You may have noticed a large purple box hanging throughout Solebury and New Hope near stands of mature ash trees. This year, the USDA is arranging these traps to monitor any presence of the invasive and destructive Emerald Ash Borer.

“So far, this aggressive insect has not reached Bucks County, but when it does, it will be absolutely devastating to our ash trees,” said Jim Searing, the AWA’s Tree Strategist. Ash makes up 3.6% of the forests in Pennsylvania, with more than 300 million trees throughout the state. “We estimate that as much as 8% of the tree population of Solebury and New Hope consists of ash trees,” noted Jim.
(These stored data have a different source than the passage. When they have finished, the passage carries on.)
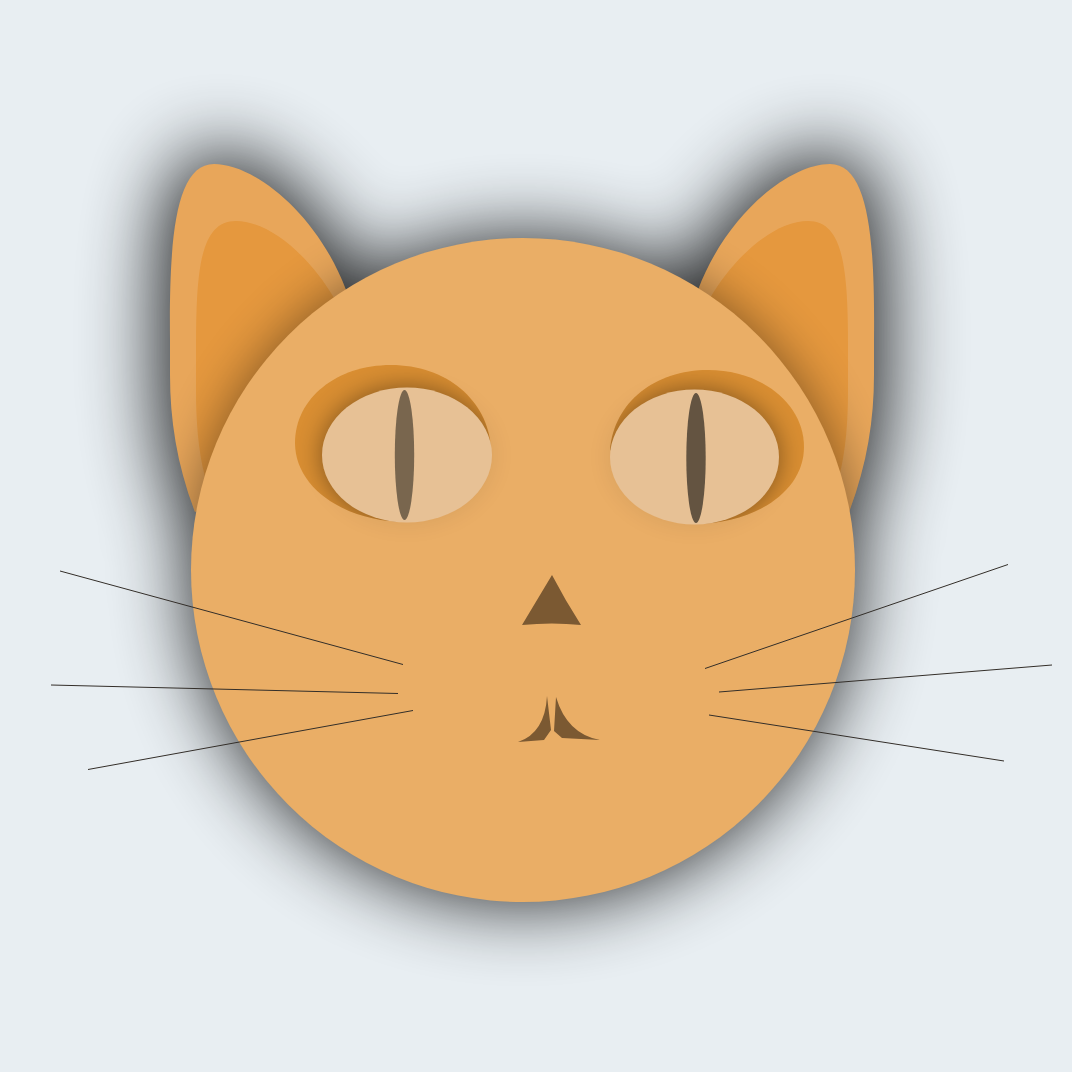
<!DOCTYPE html>
<html lang="en">
<head>
<meta charset="utf-8">
<title>Ginger cat</title>
<style>
:root {
  --backdrop: #e8eef2;
  --fur: #eaae66;
  --ear: #e8a65a;
  --inner-ear: #e5983e;
  --socket: #d98e32;
  --eyeball: #e7c195;
  --pupil-left: #79664e;
  --pupil-right: #645441;
  --nose: #7b5932;
  --whisker: #332e29;
  --shadow: #000;
}
html, body { margin: 0; background: var(--backdrop); }
body { width: 1072px; height: 1072px; overflow: hidden; }
svg { display: block; width: 1072px; height: 1072px; }
.backdrop { fill: var(--backdrop); }
.cast-shadow { fill: var(--shadow); stroke: var(--shadow); opacity: .86; }
.cast-shadow .ear-cast { stroke-width: 22; }
.head { fill: var(--fur); }
.ear { fill: var(--ear); }
.inner-ear { fill: var(--inner-ear); }
.head-on-ear { fill: var(--shadow); opacity: .45; }
.socket { fill: var(--socket); }
.eye-shadow { fill: var(--shadow); opacity: .42; }
.eye-glow { fill: var(--shadow); opacity: .08; }
.eyeball { fill: var(--eyeball); }
.pupil-left { fill: var(--pupil-left); }
.pupil-right { fill: var(--pupil-right); }
.nose, .mouth { fill: var(--nose); }
.whiskers { stroke: var(--whisker); stroke-width: 1; }
</style>
</head>
<body>
<svg viewBox="0 0 1072 1072" role="img" aria-label="Orange cat face with long whiskers">
  <defs>
    <filter id="wide-blur" filterUnits="userSpaceOnUse" x="0" y="0" width="1072" height="1072">
      <feGaussianBlur stdDeviation="39"/>
    </filter>
    <filter id="ear-blur" filterUnits="userSpaceOnUse" x="0" y="0" width="1072" height="1072">
      <feGaussianBlur stdDeviation="26"/>
    </filter>
    <filter id="eye-blur" filterUnits="userSpaceOnUse" x="200" y="280" width="700" height="340">
      <feGaussianBlur stdDeviation="13"/>
    </filter>
    <path id="ear-shape" d="M170 340C169 240 175 164 214 164C255 164 318 215 346 290L360 420L195 512C177 465 170 420 170 375Z"/>
    <path id="inner-ear-shape" d="M196 350C196 270 200 221 236 221C270 221 310 257 334 298L350 420L205 477C198 450 196 420 196 390Z"/>
    <circle id="head-shape" cx="523" cy="570" r="332"/>
    <ellipse id="eyeball-left" cx="407" cy="455" rx="85" ry="67.5"/>
    <ellipse id="eyeball-right" cx="694.5" cy="457" rx="84.5" ry="67.5"/>
    <path id="socket-left" d="M295 443C295 398 337 365 391 365C446 365 488 400 491 448L407 522C345 522 295 488 295 443Z"/>
    <path id="socket-right" d="M804 447C804 404 762 370 708 370C655 370 614 402 610 450L694 524C754 524 804 492 804 447Z"/>
    <clipPath id="ears-clip">
      <use href="#ear-shape"/>
      <use href="#ear-shape" transform="translate(1044) scale(-1 1)"/>
    </clipPath>
    <clipPath id="sockets-clip">
      <use href="#socket-left"/>
      <use href="#socket-right"/>
    </clipPath>
    <g id="ear-group">
      <use class="ear" href="#ear-shape"/>
      <use class="inner-ear" href="#inner-ear-shape"/>
    </g>
  </defs>

  <rect class="backdrop" width="1072" height="1072"/>

  <g class="cast-shadow" filter="url(#wide-blur)">
    <use href="#head-shape"/>
    <use class="ear-cast" href="#ear-shape"/>
    <use class="ear-cast" href="#ear-shape" transform="translate(1044) scale(-1 1)"/>
  </g>

  <g id="ears">
    <use href="#ear-group"/>
    <use href="#ear-group" transform="translate(1044) scale(-1 1)"/>
    <g clip-path="url(#ears-clip)">
      <use class="head-on-ear" href="#head-shape" filter="url(#ear-blur)"/>
    </g>
  </g>

  <use class="head" href="#head-shape"/>

  <g id="eyes">
    <g class="eye-glow" filter="url(#eye-blur)">
      <use href="#eyeball-left"/>
      <use href="#eyeball-right"/>
    </g>
    <use class="socket" href="#socket-left"/>
    <use class="socket" href="#socket-right"/>
    <g clip-path="url(#sockets-clip)">
      <g class="eye-shadow" filter="url(#eye-blur)">
        <use href="#eyeball-left"/>
        <use href="#eyeball-right"/>
      </g>
    </g>
    <use class="eyeball" href="#eyeball-left"/>
    <use class="eyeball" href="#eyeball-right"/>
    <ellipse class="pupil-left" cx="404.5" cy="455" rx="9.7" ry="65"/>
    <ellipse class="pupil-right" cx="696" cy="458" rx="9.7" ry="65"/>
  </g>

  <path class="nose" d="M552 575Q565 600 581 625Q552 622 522 625Z"/>
  <g class="mouth">
    <path d="M547 696L551 730L544 740L518 742Q545 733 547 696Z"/>
    <path d="M556 697Q567 734 600 740L562 738L554 731Z"/>
  </g>

  <g class="whiskers">
    <line x1="60" y1="571" x2="403" y2="664.5"/>
    <line x1="51" y1="685" x2="398" y2="693.5"/>
    <line x1="88" y1="769.5" x2="413" y2="710.5"/>
    <line x1="705" y1="668.5" x2="1008" y2="564.5"/>
    <line x1="719" y1="692" x2="1052" y2="665"/>
    <line x1="709" y1="715" x2="1004" y2="761"/>
  </g>
</svg>
</body>
</html>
The emerald ash borer (Agrilus planipennis) was discovered in southeast Michigan in 2002. Native to Asia, this species is responsible for the destruction of millions of ash trees in the Midwest, and has been spotted in Fairfax, Virginia; Duchess County NY, and as far east as Mifflin and Juniata Counties in Pennsylvania. Unfortunately, this borer is known to kill virtually every mature ash tree when it moves into an area. Arborists can treat individual or significant trees; however, all ash trees are at risk.

How would we know if the borer is here? In addition to the USDA monitoring boxes, key indicators include dieback of the branches, slits in the bark, D-shaped exit holes through the bark, and extensive woodpecker damage.

What can you do to prevent the advance of the emerald ash borer? The number one preventative measure is ‘don’t move firewood.’ Buy your firewood locally and ask where it comes from. Since the borers can move only five to 10 miles a year by themselves, their ability to ‘hitchhike’ in infected wood becomes their most effective way to enter a new area.

What else can be done to stop the spread of these borers? The USDA is experimenting by releasing a tiny non-stinging wasp that kills emerald ash borers. They are also storing seeds to create a new generation of ash trees.

There are treatment options, and if you have a specimen or historic tree on your property, consider consulting with an arborist regarding treatment options.

More information on the ash borer is available from the PA Department of Conservation of Natural Resources at the state’s website.

An ash tree identification guide can be downloaded as a PDF by visiting http://www.aquetongwatershed.org/pdf/ashtreeid.pdf.